The annual Graduate and Postdoctoral Professional Development (GPPD) seminar series covers a range of topics that are of interest to trainees including abstract writing, job search skills, poster presentation skills, and career opportunities.

GPPD topics are organized by core competencies that are nationally recognized in graduate education. We continue to consult with faculty and students to develop additional GPPD seminars to align with programmatic and student needs.


To assist students and postdoctoral scholars in tracking and sharing their skills acquisition, the Graduate School has instituted micro-credentialing, wherein GPPD seminar attendees earn credentials or digital "badges" for the knowledge and skills they acquire from the GPPD series and related activities. Micro-credentials are shareable on personal LinkedIn, Facebook, Twitter, and/or Mozilla Backpack pages to show off skills that are highly desired by employers but may not be apparent from a transcript or diploma. Learn more about micro-credentials.

Winter 2020 Schedule of GPPD Events

 CANCELED - Writing research statements 

Noon to 1:30 p.m., March 19, 2020 in the UGL Community Room, 3rd floor 

A strong research statement is a key component of a successful job search in academia or at other research-intensive institutions.

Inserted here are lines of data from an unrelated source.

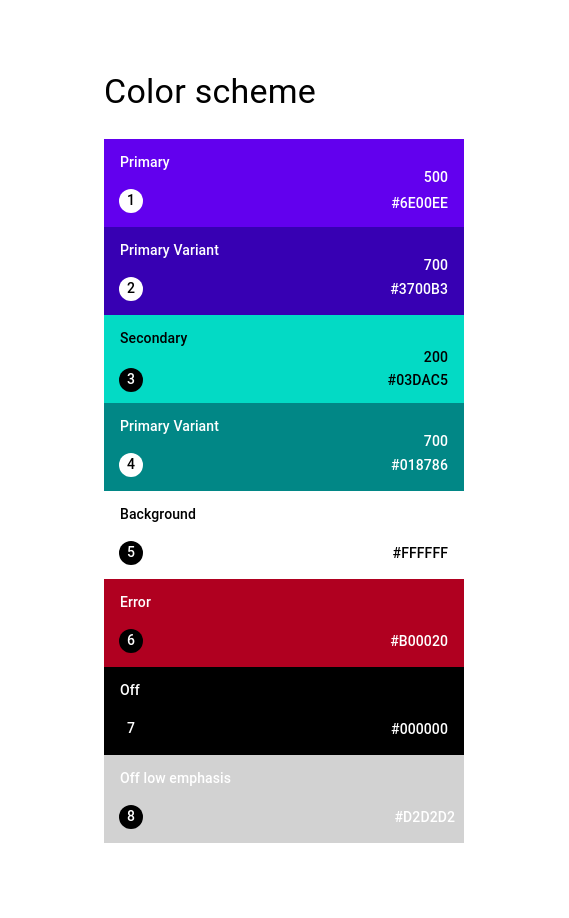
<!DOCTYPE html>
<html lang="en">
<head>
<meta charset="utf-8">
<title>Color scheme</title>
<style>
:root {
  --primary: #6200ee;
  --primary-variant: #3700b3;
  --secondary: #03dac5;
  --secondary-variant: #018786;
  --background: #ffffff;
  --error: #b00020;
  --off: #000000;
  --off-low: #d2d2d2;
  --light: #ffffff;
  --dark: #000000;
}
* { box-sizing: border-box; margin: 0; padding: 0; }
body {
  width: 569px;
  height: 918px;
  overflow: hidden;
  padding: 71px 105px 0 104px;
  background: var(--background);
  color: var(--dark);
  font-family: Roboto, sans-serif;
}
h1 {
  height: 68px;
  font-size: 34px;
  font-weight: 400;
  line-height: 40px;
  letter-spacing: 0.25px;
  white-space: nowrap;
}
.swatches { list-style: none; }
.swatch {
  display: flex;
  justify-content: space-between;
  height: 88px;
  padding: 13px 16px 14px;
  font-size: 14px;
  font-weight: 500;
  line-height: 20px;
  letter-spacing: 0.1px;
}
.label, .value {
  display: flex;
  flex-direction: column;
}
.label { justify-content: space-between; }
.label h2 { font: inherit; }
.badge {
  width: 24px;
  height: 24px;
  margin-left: -1px;
  padding-bottom: 2px;
  border-radius: 50%;
  line-height: 22px;
  text-align: center;
  letter-spacing: 0;
}
.value {
  justify-content: flex-end;
  gap: 4px;
  padding-bottom: 2px;
  text-align: right;
}
.on-dark { color: var(--light); }
.on-light { color: var(--dark); }
.badge-light { background: var(--light); color: var(--dark); }
.badge-dark { background: var(--dark); color: var(--light); }

.primary { background: var(--primary); }
.primary .value { gap: 6px; padding-bottom: 0; }
.primary-variant { background: var(--primary-variant); }
.secondary { background: var(--secondary); padding-bottom: 11px; }
.secondary .value { gap: 3px; }
.secondary-variant { background: var(--secondary-variant); }
.background { background: var(--background); }
.error { background: var(--error); }
.off { background: var(--off); }
.off-low { background: var(--off-low); padding-right: 9px; }
</style>
</head>
<body>
<h1>Color scheme</h1>
<ul class="swatches">
  <li class="swatch primary on-dark">
    <div class="label"><h2>Primary</h2><span class="badge badge-light">1</span></div>
    <div class="value"><span>500</span><span>#6E00EE</span></div>
  </li>
  <li class="swatch primary-variant on-dark">
    <div class="label"><h2>Primary Variant</h2><span class="badge badge-light">2</span></div>
    <div class="value"><span>700</span><span>#3700B3</span></div>
  </li>
  <li class="swatch secondary on-light">
    <div class="label"><h2>Secondary</h2><span class="badge badge-dark">3</span></div>
    <div class="value"><span>200</span><span>#03DAC5</span></div>
  </li>
  <li class="swatch secondary-variant on-dark">
    <div class="label"><h2>Primary Variant</h2><span class="badge badge-light">4</span></div>
    <div class="value"><span>700</span><span>#018786</span></div>
  </li>
  <li class="swatch background on-light">
    <div class="label"><h2>Background</h2><span class="badge badge-dark">5</span></div>
    <div class="value"><span>#FFFFFF</span></div>
  </li>
  <li class="swatch error on-dark">
    <div class="label"><h2>Error</h2><span class="badge badge-dark">6</span></div>
    <div class="value"><span>#B00020</span></div>
  </li>
  <li class="swatch off on-dark">
    <div class="label"><h2>Off</h2><span class="badge badge-dark">7</span></div>
    <div class="value"><span>#000000</span></div>
  </li>
  <li class="swatch off-low on-dark">
    <div class="label"><h2>Off low emphasis</h2><span class="badge badge-dark">8</span></div>
    <div class="value"><span>#D2D2D2</span></div>
  </li>
</ul>
</body>
</html>
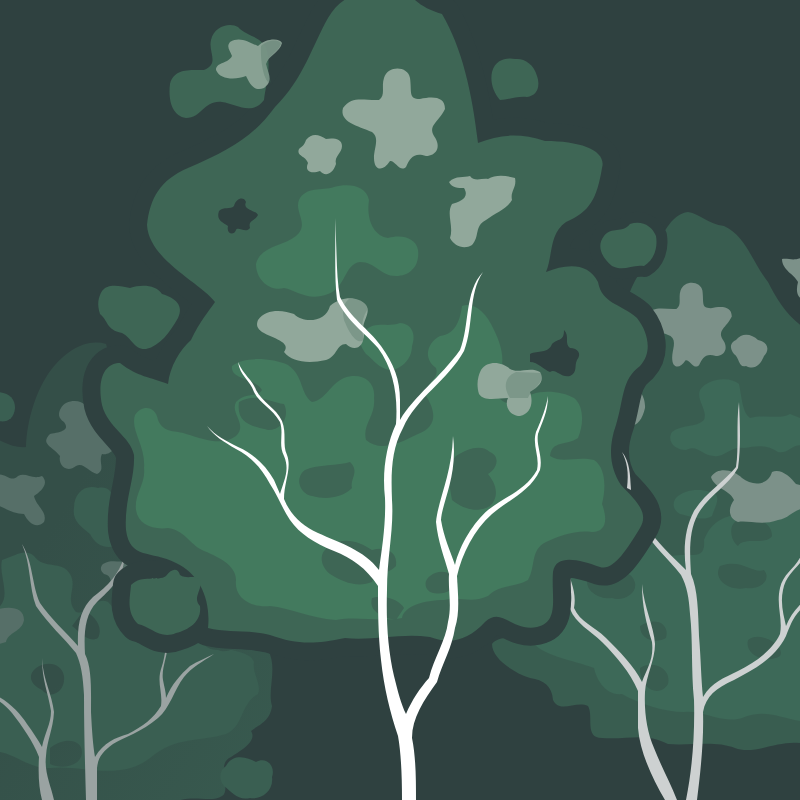
<!DOCTYPE html>
<html lang="en">
<head>
<meta charset="utf-8">
<title>Forest trees</title>
<style>
:root{
  --night:#2f4140;
  --leaf:#3e6655;
  --leaf-light:#437a5e;
  --pale:#91a89b;
  --right-leaf:#395d50;
  --right-light:#3d6958;
  --right-pale:#7c9189;
  --left-leaf:#35524a;
  --left-light:#3a5f52;
  --left-pale:#566f68;
  --bark:#fff;
  --right-bark:#cdd1d1;
  --left-bark:#9aa3a2;
}
html,body{margin:0;background:var(--night)}
svg{display:block;width:800px;height:800px;overflow:hidden}
.night{fill:var(--night)}
.leaf{fill:var(--leaf)}
.leaf-light{fill:var(--leaf-light)}
.pale{fill:var(--pale)}
.right-leaf{fill:var(--right-leaf)}
.right-light{fill:var(--right-light)}
.right-pale{fill:var(--right-pale)}
.left-leaf{fill:url(#left-shade)}
.left-light{fill:var(--left-light)}
.left-pale{fill:var(--left-pale)}
.bark{fill:var(--bark)}
.right-bark{fill:var(--right-bark)}
.left-bark{fill:var(--left-bark)}
.gap{fill:var(--night);stroke:var(--night);stroke-width:36;stroke-linejoin:round}
</style>
</head>
<body>
<svg viewBox="0 0 800 800" role="img" aria-label="Three white-trunked trees with green foliage on a dark background">
<defs>
  <linearGradient id="left-shade" x1="0" y1="0" x2="1" y2="1">
    <stop offset=".3" stop-color="#344f48"/><stop offset="1" stop-color="#385a4f"/>
  </linearGradient>
  <path id="main-crown" d="M328 18C340-2 355-8 372-5H410C418 4 428 10 442 14C462 48 472 92 478 143C500 134 520 133 545 141C582 141 607 151 602 168C597 198 590 212 566 222C549 234 553 255 546 272C566 264 588 262 598 282C602 304 620 303 637 318C648 332 653 352 640 366C621 380 624 400 616 425C607 450 611 470 621 485C634 499 650 512 640 528C626 551 613 571 600 567C580 560 556 553 553 572C551 596 560 622 537 627C512 632 502 606 485 622C468 640 451 645 430 637C400 633 372 641 345 638C312 645 296 644 270 635C245 629 226 633 208 628C211 600 200 574 176 563C151 550 130 560 126 530C124 500 135 480 134 455C130 436 108 428 102 405C97 380 104 363 120 363C138 377 150 377 168 384C170 366 180 350 191 340C200 321 209 311 215 302C201 283 149 260 147 225C150 198 160 180 188 168C230 150 253 137 275 107C304 78 312 46 328 18Z"/>
  <path id="flower-patch" d="M384 78C388 65 408 66 410 78C412 92 408 99 420 99C434 96 445 97 445 109C438 123 428 125 434 136C442 147 436 156 426 156C414 152 410 158 406 167C400 173 395 160 390 161C383 172 374 171 374 158C374 148 380 138 372 132C358 126 339 122 343 108C352 95 365 101 379 100C386 95 381 87 384 78Z"/>
</defs>
<rect class="night" width="800" height="800"/>

<g id="left-tree">
  <path class="left-leaf" d="M-5 438C10 446 18 448 26 447C27 420 36 390 51 370C66 351 86 338 106 344L150 500L210 630C235 632 255 640 268 650C278 668 267 690 272 706C270 722 258 725 251 731C258 742 238 752 231 757C215 764 232 790 222 796C210 804 190 792 168 805H-5Z"/>
  <path class="left-light" d="M-5 392C8 392 15 398 15 408C14 420 5 424-5 420Z"/>
  <path class="left-light" d="M74 508C74 494 84 484 98 488C106 486 112 490 114 500L124 542C108 552 96 546 90 534C80 526 72 520 74 508ZM2 560C16 556 24 548 34 556C44 570 62 560 70 574C78 588 64 598 76 612C90 616 94 596 108 602L134 630C160 642 190 632 212 642C226 652 250 650 254 662C252 674 262 684 258 694C240 704 244 726 226 734C200 742 176 736 150 758C120 782 80 764 50 768C30 770 10 750-5 752V610C14 600-2 576 2 560Z"/>
  <path class="left-light" d="M226 766C233 753 247 757 256 762C266 756 276 766 272 777C274 792 260 800 250 798C238 801 232 792 224 786C218 779 220 770 226 766Z"/>
  <path class="left-leaf" d="M36 668C48 660 62 664 64 676C66 692 50 700 42 690C32 686 26 676 36 668ZM84 610C94 616 104 626 98 638C88 644 78 630 72 626ZM50 748C65 736 82 740 82 752C82 766 62 770 50 764ZM202 636L234 640C242 648 226 654 218 650C208 650 200 644 202 636Z"/>
  <path class="left-pale" d="M61 408C65 400 80 398 86 406L112 440C120 446 110 456 102 454C98 462 106 470 97 474C88 472 84 462 76 466C66 474 58 464 60 456C52 446 40 444 50 434C62 432 70 430 64 422C58 418 58 413 61 408Z"/>
  <path class="left-pale" d="M-5 476C4 470 10 484 18 476C26 472 32 480 42 476C50 484 40 492 34 496C36 506 48 512 44 522C36 530 28 522 24 514C14 514 4 508-5 504ZM-5 610C8 606 24 606 24 620C22 632 8 632 6 642L-5 645ZM103 564C112 558 122 564 126 560L132 572C124 578 126 588 116 590C108 584 114 576 104 574C100 571 100 567 103 564Z"/>
  <path class="left-bark" d="M86 800C85 765 84 728 84 695C83 676 81 664 76 653C64 638 48 624 36 606C29 588 31 564 22 544C33 562 32 586 40 603C50 618 66 632 78 646C77 624 81 608 93 597C108 586 119 574 124 557C125 576 110 590 97 602C84 615 84 636 85 654C92 668 91 690 91 712C92 732 93 745 95 757C104 742 115 738 128 734C142 727 154 718 161 706C163 691 156 682 162 666C165 657 165 648 168 641C168 656 161 668 163 680C164 686 166 692 166 698C172 684 180 675 190 666C198 661 206 658 214 654C202 662 192 667 184 677C174 690 170 708 158 718C142 732 124 737 113 744C102 752 98 758 97 768V800Z"/>
  <path class="left-bark" d="M42 800C39 788 38 775 39 757C33 741 22 726 12 713C5 705 0 701-5 699V695C8 701 20 713 27 724C33 732 38 740 42 747C45 732 51 724 51 711C48 692 42 680 42 658C43 680 52 694 54 712C53 730 47 740 46 756C44 772 51 786 54 800Z"/>
</g>

<g id="right-tree">
  <path class="right-leaf" d="M626 305C633 275 650 262 658 245C664 232 672 214 688 212C700 214 708 224 724 226C746 236 752 262 768 282C776 298 788 318 805 328V744C780 738 755 756 735 748C715 740 690 746 668 744C645 732 628 740 602 738C584 738 594 716 588 706C576 700 560 714 553 700C552 686 544 680 530 678C512 672 492 658 492 644C500 632 540 640 556 620L600 560L620 460Z"/>
  <path class="right-light" d="M700 390C708 378 730 376 739 384C742 398 742 412 750 418C765 414 780 420 790 414L805 420V446C792 442 790 454 778 452C766 444 756 446 744 448C730 446 724 458 714 456C702 456 698 444 686 450C676 450 666 442 672 432C682 424 696 428 704 420C708 410 696 400 700 390Z"/>
  <path class="right-light" d="M676 498C684 490 698 488 710 492C724 494 714 508 712 516C702 522 690 516 680 514C673 510 672 503 676 498ZM646 500C656 496 664 508 658 520C652 532 640 530 640 520ZM572 570C600 570 620 576 640 546C654 534 660 546 672 556C690 552 706 562 704 540C712 520 726 516 740 514C752 500 768 490 784 494L805 500V722C780 718 765 708 742 718C720 724 704 710 684 712C664 712 640 704 622 694C605 696 596 678 594 668C574 660 538 656 530 638C548 628 562 626 566 610Z"/>
  <path class="right-leaf" d="M590 574C605 570 630 568 634 580C640 592 624 602 612 598C598 600 580 588 590 574ZM738 520C752 516 772 520 772 536C766 546 744 536 738 546C730 540 728 524 738 520ZM720 566C742 558 752 574 764 570C772 580 760 590 746 588C730 592 712 580 720 566ZM640 668C652 660 672 668 668 684C660 698 640 690 640 668ZM748 640C760 630 786 646 780 656C768 664 744 656 748 640ZM640 626C656 616 670 624 666 638C656 644 640 640 640 626Z"/>
  <use class="right-pale" href="#flower-patch" transform="translate(358 225) scale(.84)"/>
  <path class="right-pale" d="M736 340C742 332 752 334 758 340C768 342 770 350 764 356C760 366 754 370 746 366C738 368 740 358 734 354C728 346 732 342 736 340ZM628 388C636 382 646 396 645 408C642 422 634 430 622 424ZM782 259C790 258 794 262 805 256V300C796 298 796 290 798 282C794 274 782 270 782 259Z"/>
  <path class="right-pale" d="M711 477C718 466 734 470 742 478C752 486 768 486 772 472C780 468 790 476 796 484L805 486V508C792 510 790 518 778 520C762 526 748 520 738 522C728 518 728 508 734 500C730 490 714 488 711 477Z"/>
  <path class="right-bark" d="M686 800C692 770 695 736 694 700C691 670 693 640 690 614C689 598 687 586 681 575C668 558 652 546 643 527L647 526C656 542 672 556 686 570C683 548 685 528 694 511C706 492 724 482 736 467C739 448 736 424 739 402C740 424 741 448 738 468C728 486 708 496 698 514C688 532 690 556 691 574C698 590 698 612 699 636C701 660 701 678 703 697C712 682 724 678 738 671C754 663 772 651 780 634C783 618 776 606 780 588C784 570 800 568 805 544V556C798 568 786 574 783 590C780 604 784 616 786 626C790 616 796 608 805 600V606C794 614 790 626 786 636C774 660 752 670 734 680C716 688 706 696 703 712C704 742 700 776 697 800Z"/>
  <path class="right-bark" d="M665 800C652 778 640 752 638 728C638 712 638 702 638 691C630 672 616 656 602 642C590 630 576 624 570 609C574 592 568 580 566 565C570 580 577 592 574 608C580 622 594 626 606 638C620 652 634 666 642 682C647 668 654 660 652 642C646 622 642 606 642 584C644 608 654 626 655 644C655 660 646 676 645 692C644 712 647 732 654 748C661 766 670 782 677 800Z"/>
</g>

<g id="main-tree">
  <use class="gap" href="#main-crown"/>
  <path class="right-bark" d="M622 452C630 462 630 474 631 490L627 488C629 472 627 462 622 452Z"/>
  <path class="gap" d="M131 585C142 574 158 582 168 575C178 568 188 580 198 580C202 590 192 597 200 606C202 622 188 630 176 633C160 640 150 626 138 624C126 612 130 598 131 585Z"/>
  <use class="leaf" href="#main-crown"/>

  <g id="loose-leaves" class="leaf">
    <path d="M131 585C142 574 158 582 166 576C172 568 178 568 180 575C188 580 194 574 200 580C203 590 192 597 200 606C202 622 188 630 176 633C160 640 150 626 138 624C126 612 130 598 131 585Z"/>
    <path d="M102 291C108 283 120 286 130 288C142 284 156 285 162 294C176 298 184 306 178 318C170 332 160 346 146 349C134 350 132 338 122 333C106 330 108 320 100 314C97 304 98 298 102 291Z"/>
    <path d="M211 40C214 26 230 22 238 27C246 36 260 36 266 48C272 66 266 84 264 100C252 116 236 104 222 102C204 100 202 118 186 118C172 116 168 100 170 84C174 68 190 70 204 70C220 64 208 52 211 40Z"/>
    <path d="M492 72C495 60 506 57 515 59C524 58 534 64 537 76C541 88 536 96 527 97C516 96 508 100 500 100C493 92 490 82 492 72Z"/>
    <path class="gap" d="M604 236C612 226 622 234 630 224C642 220 652 226 656 236C658 248 654 260 644 266C632 264 624 272 612 266C602 258 596 246 604 236Z" style="stroke-width:22"/>
    <path d="M604 236C612 226 622 234 630 224C642 220 652 226 656 236C658 248 654 260 644 266C632 264 624 272 612 266C602 258 596 246 604 236Z"/>
  </g>

  <g id="bright-leaves" class="leaf-light">
    <path d="M299 200C306 186 322 191 334 187C350 183 366 186 369 200C366 220 374 236 388 238C402 234 416 238 418 250C420 266 410 276 396 276C380 276 376 262 360 262C344 264 346 288 328 294C308 302 296 290 284 288C270 292 256 280 256 264C260 246 284 246 296 236C310 224 294 212 299 200Z"/>
    <path d="M364 332C374 320 388 328 400 323C412 324 416 334 412 346C412 360 400 370 390 370C378 368 374 360 366 354C360 346 358 340 364 332Z"/>
    <path d="M135 415C142 404 156 406 158 420C164 434 176 430 186 434C206 440 222 446 236 436C248 424 230 414 236 402C246 392 258 398 262 390C256 378 230 380 232 366C244 356 272 358 288 365C304 376 300 394 312 402C326 400 330 384 344 378C360 372 376 380 374 398C376 416 362 424 366 440C380 452 398 444 418 434C440 426 434 408 426 396C424 382 440 380 436 368C422 358 428 342 440 336C456 334 460 320 462 306C474 302 486 312 494 330C502 346 506 362 498 380C490 400 510 408 520 402C532 388 560 390 574 398C584 406 584 424 578 438C566 446 552 440 550 456C562 464 576 456 594 460C606 468 606 488 602 504C608 520 606 532 592 532C574 530 560 536 546 542C530 550 536 566 528 580C514 588 500 584 488 596C470 604 462 596 444 600C424 600 404 606 402 618C380 622 356 616 336 620C310 618 290 608 270 606C248 608 234 596 236 580C236 564 216 556 202 550C190 544 184 530 168 528C152 530 138 524 136 510C134 494 146 484 144 468C146 446 130 430 135 415Z"/>
  </g>
  <g id="leaf-shadows" class="leaf">
    <path d="M239 402C256 392 270 402 284 404C290 416 282 430 268 430C252 426 236 424 239 402Z"/>
    <path d="M305 470C318 464 338 466 350 462C360 472 350 478 352 488C342 498 326 500 312 496C300 494 294 478 305 470Z"/>
    <path d="M456 456C468 448 482 444 490 452C500 456 498 468 488 474C496 484 500 496 490 506C476 514 462 508 452 500C450 486 444 468 456 456Z"/>
    <path d="M330 546C344 536 360 542 372 550C386 546 398 552 396 566C386 576 376 572 372 582C358 588 342 582 330 574C320 566 318 552 330 546Z"/>
    <path d="M430 576C440 568 454 572 458 582C452 592 442 596 430 592C424 588 424 580 430 576ZM372 598C384 594 400 600 404 608L396 620C384 618 368 612 372 598Z"/>
  </g>

  <g id="dark-gaps" class="night">
    <path d="M219 211C224 206 230 210 234 206C236 198 244 196 246 202C242 210 256 210 258 215C254 222 248 220 250 228C246 234 238 226 236 230C234 236 226 234 228 226C222 222 216 220 219 211Z"/>
    <path d="M530 354C538 350 548 354 552 344C558 338 564 342 564 330C570 336 564 344 570 348C578 348 582 354 577 360C574 366 578 372 570 376C560 378 556 368 550 372C544 370 538 362 530 362Z"/>
  </g>

  <g id="pale-leaves" class="pale">
    <use href="#flower-patch"/>
    <path d="M306 140C312 132 320 135 326 139C332 138 342 138 342 146C342 153 334 156 336 164C332 176 324 176 320 171C312 174 304 172 308 163C306 156 296 156 299 149C302 146 304 146 306 140Z"/>
    <path d="M449 182C456 175 464 178 470 176C474 182 482 178 488 179C496 174 508 176 515 178C517 188 510 191 512 200C506 210 496 212 486 220C474 226 480 236 472 245C464 250 454 246 450 238C454 226 446 214 452 204C460 202 470 198 464 188C458 188 452 188 449 182Z"/>
    <path d="M258 320C266 308 284 310 294 314C304 324 326 322 330 306C342 296 358 296 366 305C372 314 360 322 364 334C364 348 354 352 346 344C336 344 338 356 326 360C308 364 292 362 284 352C292 342 272 338 262 332C257 328 256 325 258 320Z"/>
    <path d="M481 370C488 360 502 362 510 369C518 374 530 366 540 372C546 382 536 388 530 392C534 404 530 414 520 416C510 416 504 406 508 398C498 398 484 402 479 394C476 384 478 376 481 370Z"/>
    <path fill-opacity=".9" d="M230 42C240 36 248 42 258 46C266 38 280 38 282 43C280 52 268 56 266 64C268 74 274 80 264 88C254 92 250 84 246 76C236 80 220 80 216 70C216 62 228 64 232 56C230 50 226 47 230 42Z"/>
  </g>
  <path class="leaf" fill-opacity=".25" d="M349 299C360 296 368 304 367 310C360 322 362 332 364 340C356 346 348 330 344 320C342 310 343 304 349 299ZM516 372L542 373C544 384 530 390 528 398L510 398C502 386 506 376 516 372ZM261 46C270 38 280 40 281 44C278 52 268 56 266 64L271 82C266 86 260 66 261 46Z"/>

  <g id="main-trunk" class="bark">
    <path d="M402 800C402 776 401 752 398 736C390 712 384 688 381 660C378 634 378 608 378 586C366 568 352 558 334 551C314 543 300 534 290 520C282 508 278 496 270 484C262 468 250 456 236 449C224 442 214 436 207 426C216 436 226 441 238 447C254 454 266 466 274 480L280 494C284 480 290 470 284 456C278 444 284 434 280 422C272 408 260 404 254 392C250 380 240 376 238 362C244 376 252 379 256 390C262 402 276 408 282 421C287 434 282 444 287 455C292 468 284 482 284 499C290 514 302 526 318 533C340 543 364 550 379 570C382 548 386 524 385 498C382 472 386 446 396 424C398 396 394 370 378 348C364 332 348 322 337 300C334 276 336 248 335 218C337 250 336 276 340 297C350 318 368 328 381 346C394 364 400 380 400 400V420C414 396 440 378 460 350C470 326 464 292 483 272C468 294 474 326 464 351C448 380 416 398 403 428C391 450 391 474 392 500C394 530 387 556 387 590C386 622 388 650 394 676C398 692 401 704 406 714C412 700 420 688 429 678C434 658 446 640 448 622C452 606 448 590 449 574C444 556 438 542 436 522C438 500 452 474 453 436C458 476 442 502 441 520C444 538 450 550 455 565C460 544 474 522 488 510C506 496 526 490 537 470C540 456 532 446 536 432C542 418 546 408 548 396C548 412 542 422 538 434C536 446 543 456 540 470C530 492 508 500 492 514C474 530 462 554 457 576C458 596 460 612 455 628C452 648 442 664 437 682C424 700 412 718 412 738C416 758 416 780 416 800Z"/>
  </g>
</g>
</svg>
</body>
</html>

In this seminar, we will learn what a research statement is, what components it should contain, how long it should be, the importance of good writing and background research, and what constitutes a winning research statement. This will be a hands-on seminar, with writing exercises and the opportunity to compare research statements written by others. 

Session leader: Peter Hoffmann, professor of physics 

Target audience: PhD students and postdocs 

After attending this GPPD, attendees will be able to:

  • Explain the important role of research statements in job applications.
  • Identify the essential components of a research statement.
  • Apply professional writing techniques.
  • Compose strong professional research statements.
  • Critically examine and compare research statements to understand how they may be evaluated by potential reviewers.

CANCELED - Careers Outside of Academia

4 to 5 p.m., April 7, 2020 in the UGL, Community Room 

As graduate students and doctoral graduates, you are among the most well-educated members of society. You have tremendous strengths and skills that are transferable outside academia. Hear from a panel of successful mid-career professionals with non-traditional career trajectories who have worked outside academia. 

Session leader: Tonya Matthews, director of STEM learning innovation and associate provost for inclusive workforce development

Target audience: PhD students and postdocs